An Australian Transport Safety Bureau (ATSB) investigation is still pending; however, the Bureau issued an urgent safety advisory notice (SAN) to all operators in Australia advising ‘balloon operators to review their risk controls in relation to the safety of cold-air inflation fans, especially in relation to passenger proximity to operating fans, and the security of loose items, such as passenger clothing.’
On its website, Outback Ballooning, which had come under new management just days before the accident, encouraged passengers to wear ‘suitable clothing’, but did not go onto to state what ‘suitable clothing’ should, and more poignantly should not, include. Until this accident, Outback Ballooning had had a reassuring safety record in its 30 years of operating.
Director of Melbourne-based Picture This Ballooning, Damian Crock, says a strong safety culture in Australian ballooning sets it apart from lighter-than-air flight in other parts of the world.
‘The incidents and accidents in hot air ballooning in Australia are few and far between.’ Crock says. ‘This is due to very careful consideration of the three major risks: flying in ideal conditions, having extremely well-maintained gear and having a well-trained flight crew,’ he says. ‘I think we have a good record for that nationally.’
Crock, who is also a spokesperson for the Professional Ballooning Association of Australia, says his company dedicates part of its safety briefing to cater specifically for cold-inflation fans.
‘It’s a very thorough, very professional and required part of the operation,’ he says. ‘The pilot will call all passengers to attention and require full eye contact. The safety briefing is typically 2–3 minutes long and goes through landing positions, stowing of gear, the bending of the knees if there is going to be a rough landing and the holding on to safety handles,’ he says. The pilot also informs the passengers of the ‘fan with large blades that draws in air from the back and emits air from the front’ and asks passengers to ‘give the fan a wide berth. We also have safety cones around the fan,’ Crock says.
Crock and his company make a conscious effort to alert passengers to the surrounding environment. ‘It’s an occasion-based form of aviation. Most people only do it once in their lives’, he says. ‘The pilot will routinely show the infrastructure to the passengers before the flight.

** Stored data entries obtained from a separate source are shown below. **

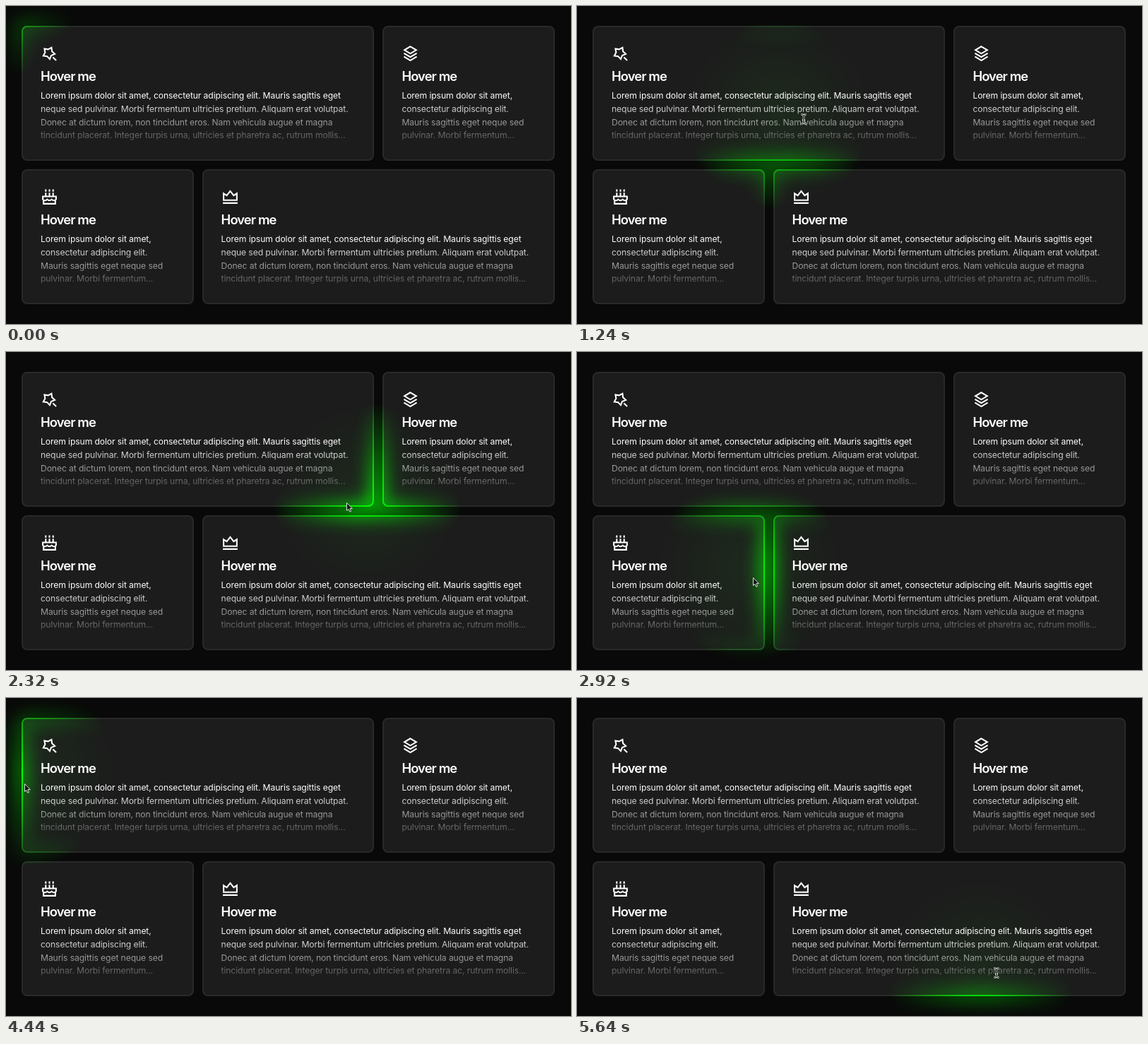
Animation, 800 px wide and 450 px high, one loop 5680 ms. Source, as an HTML page:

```html
<!DOCTYPE html>
<html lang="en">
<head>
<meta charset="utf-8">
<title>Glowing cards</title>
<style>
  html, body { margin: 0; width: 100%; height: 100%; overflow: hidden; background: #090909; }
  #stage {
    position: absolute; left: 0; top: 0; width: 800px; height: 450px; overflow: hidden;
    font-family: Inter, "Liberation Sans", sans-serif; color: #fff;
  }
  #stage > div, .halo > div { position: absolute; inset: 0; }
  .box { position: absolute; box-sizing: border-box; height: 190.5px; border-radius: 8px; }
  .base .box { background: #1c1c1c; border: 2px solid #292929; }
  .spot .box { background: #3f3; }
  .line .box { border: 2px solid #0f0; }
  .halo .box { outline: 10px solid #0f0; outline-offset: -5px; }
  .halo > div { filter: blur(13px); }
  .lit {
    --light: radial-gradient(circle 135px at var(--x) var(--y), #000, transparent);
    -webkit-mask-image: var(--light); mask-image: var(--light);
  }
  .spot { opacity: .06; }
  .icon { position: absolute; left: 27px; top: 26.5px; width: 25px; height: 25px; fill: none; stroke: #fff; stroke-width: 2; }
  h2 {
    position: absolute; left: 27px; top: 59px; margin: 0; white-space: nowrap;
    font-size: 18.4px; line-height: 24px; font-weight: 600; letter-spacing: -.05em;
  }
  p {
    --fade: linear-gradient(#000 12%, rgba(0,0,0,.2));
    position: absolute; left: 27px; top: 90px; margin: 0; white-space: pre;
    font-size: 12.2px; line-height: 18.75px; letter-spacing: -.01em;
    -webkit-mask-image: var(--fade); mask-image: var(--fade);
  }
  .cursor { position: absolute; left: 0; top: 0; width: 1px; height: 1px; overflow: visible; }
</style>
</head>
<body>
<div id="stage">
  <div class="base"></div>
  <div class="spot lit"></div>
  <div class="halo lit"><div></div></div>
  <div class="line lit"></div>
  <div class="text"></div>
  <svg class="cursor" id="arrow">
    <path d="M.5 .5V11.5L3 9.3 4.7 13.2 6.6 12.4 4.9 8.6H8.3Z" fill="#111" stroke="#ddd"/>
  </svg>
  <svg class="cursor" id="beam" fill="none">
    <path id="bar" d="M-3.5-6.5Q0-6.5 0-4V4Q0 6.5-3.5 6.5M3.5-6.5Q0-6.5 0-4V4Q0 6.5 3.5 6.5M-2 1.5H2" stroke="#eee" stroke-width="2.6"/>
    <path d="M-3.5-6.5Q0-6.5 0-4V4Q0 6.5-3.5 6.5M3.5-6.5Q0-6.5 0-4V4Q0 6.5 3.5 6.5" stroke="#222"/>
  </svg>
</div>
<script>
const LOOP = 5680, STEP = 40, ENTER = 960, LAG = 40;
const $ = s => document.querySelector(s);
const stage = $('#stage'), arrow = $('#arrow'), beam = $('#beam');

const wide = `Lorem ipsum dolor sit amet, consectetur adipiscing elit. Mauris sagittis eget
neque sed pulvinar. Morbi fermentum ultricies pretium. Aliquam erat volutpat.
Donec at dictum lorem, non tincidunt eros. Nam vehicula augue et magna
tincidunt placerat. Integer turpis urna, ultricies et pharetra ac, rutrum mollis...`;
const narrow = `Lorem ipsum dolor sit amet,
consectetur adipiscing elit.
Mauris sagittis eget neque sed
pulvinar. Morbi fermentum...`;

const candles = [7, 12, 17].map(x => `M${x} 6V10M${x} 1.5V4.5`).join('');
const chevrons = [11.3, 16].map(y => `M3.3 ${y}l8.7 5.2 8.7-5.2`).join('');
const icons = {
  star: 'M5.2 5.2 10.2 6.1 14.8 3.7 15.5 8.8 19.3 12.4 14.4 14.4 12.4 19.3 8.8 15.5 3.7 14.8 6.1 10.2ZM16.7 16.7 21.2 21.2',
  stack: 'M12 2.2 20 7 12 11.8 4 7Z' + chevrons,
  cake: candles + 'M3 15V11H21V15Q18 18 15 15Q12 18 9 15Q6 18 3 15ZM4 16V21H20V16',
  crown: 'M2 20H22M3 7 7.3 9.8 12 3.7 16.7 9.8 21 7V16H3Z'
};

const LEFT = 22, RIGHT = 777, WIDE = 499.4, NARROW = 243.6;
const card = (x, y, w, icon) => ({ x, y, w, icon, text: w === WIDE ? wide : narrow });
const cards = [
  card(LEFT, 28, WIDE, 'star'), card(RIGHT - NARROW, 28, NARROW, 'stack'),
  card(LEFT, 231, NARROW, 'cake'), card(RIGHT - WIDE, 231, WIDE, 'crown')
];

const box = (c, inner = '') =>
  `<div class="box" style="left:${c.x}px;top:${c.y}px;width:${c.w}px">${inner}</div>`;
const content = c =>
  `<svg class="icon" viewBox="0 0 24 24"><path d="${icons[c.icon]}"/></svg><h2>Hover me</h2><p>${c.text}</p>`;

for (const s of ['.base', '.spot', '.halo > div', '.line'])
  $(s).innerHTML = cards.map(c => box(c)).join('');
$('.text').innerHTML = cards.map(c => box(c, content(c))).join('');

// Turning points of the pointer: time, x, y
const path = [
  [920, -30, -26], [1000, 50, 80], [1240, 321, 160], [1800, 690, 185],
  [2100, 645, 165], [2320, 482, 213], [2620, 305, 230], [2920, 249, 319],
  [3140, 410, 386], [3440, 740, 320], [3720, 756, 157], [3940, 620, 56],
  [4300, 60, 72], [4440, 26, 121], [4560, 32, 160], [4780, 120, 345],
  [5280, 447, 389], [5480, 447, 389], [5640, 594, 389]
];

function slope(i, k) {
  const a = path[i - 1], b = path[i], c = path[i + 1];
  if (!a || !c || a[k] === b[k] || b[k] === c[k]) return 0;
  return (c[k] - a[k]) / (c[0] - a[0]);
}

// Smooth cubic through the turning points
function pointAt(t) {
  let i = 0;
  while (i < path.length - 2 && path[i + 1][0] <= t) i++;
  const a = path[i], b = path[i + 1], d = b[0] - a[0];
  const u = Math.min(1, Math.max(0, (t - a[0]) / d)), v = 1 - u;
  return [1, 2].map(k =>
    v * v * (1 + 2 * u) * a[k] + u * u * (3 - 2 * u) * b[k] +
    d * u * v * (v * slope(i, k) - u * slope(i + 1, k)));
}

const overText = (x, y) => cards.some(c =>
  x > c.x + 27 && x < c.x + c.w - 27 && y > c.y + 59 && y < c.y + 165);

function draw(now) {
  const t = Math.floor(now % LOOP / STEP) * STEP;
  const [gx, gy] = pointAt(t - LAG), [x, y] = pointAt(t);
  stage.style.setProperty('--x', gx + 'px');
  stage.style.setProperty('--y', gy + 'px');
  const shown = t >= ENTER, text = overText(x, y);
  arrow.style.display = shown && !text ? '' : 'none';
  beam.style.display = shown && text ? '' : 'none';
  arrow.style.transform = beam.style.transform = `translate(${x}px, ${y}px)`;
}

const start = performance.now();
function tick() {
  draw(performance.now() - start);
  requestAnimationFrame(tick);
}
tick();
</script>
</body>
</html>
```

The basket will be pulled off the vehicle and while it is sitting on the ground, the pilot will invite the passengers into the basket,’ he says. ‘It’s just ensuring that people are comfortable in the environment that they are in.’
But while Crock is confident in his company’s safety briefings and procedures, he is also cautious and admits that danger begins when operators become complacent. ‘I have every confidence that those are being adhered to and no shortcuts are taking place,’ he says.
Ground level cold-inflation fans can operate at in excess of 1,400rpm and are arguably the most dangerous risk to passengers pre-flight. Even crewmembers are not immune to becoming snared in the blades of the fan. A serious accident in the US state of Louisiana, demonstrates the force with which these machines operate. As detailed by a National Transport Safety Bureau (NTSB) report into the accident.
According to the pilot, the crewmember stationed at the left side of the balloon, near the inflation fan, was holding onto the handling ropes during the cold inflation. As the pilot prepared to ignite the burner and continue the inflation process, she heard “a loud noise” and the crewmember fell toward her. The pilot saw that the handling rope was “wrapped around” the crewmember’s thumb, which was “bound against the fan cage.” The rope was cut to free the crewmember and he was transported to a hospital where his glove was removed and it was discovered that his left thumb had been severed.
In the wake of the recent fatality, all commercial operators are reminded of the ongoing risk to passengers not just in the air, but also on the ground. Industrial fans are not the first thing that spring to mind when analysing the dangers around ballooning. However, the very nature of these devices: large, bladed, highly powerful devices sucking in air from one end and expelling it the other, should evoke obvious concern and ensure adequate safety practices are adhered to. As the ATSB safety notice advises, all operators should revise risk controls and safety management systems surrounding the operation of cold-air inflation fans to ensure similar incidents do not occur.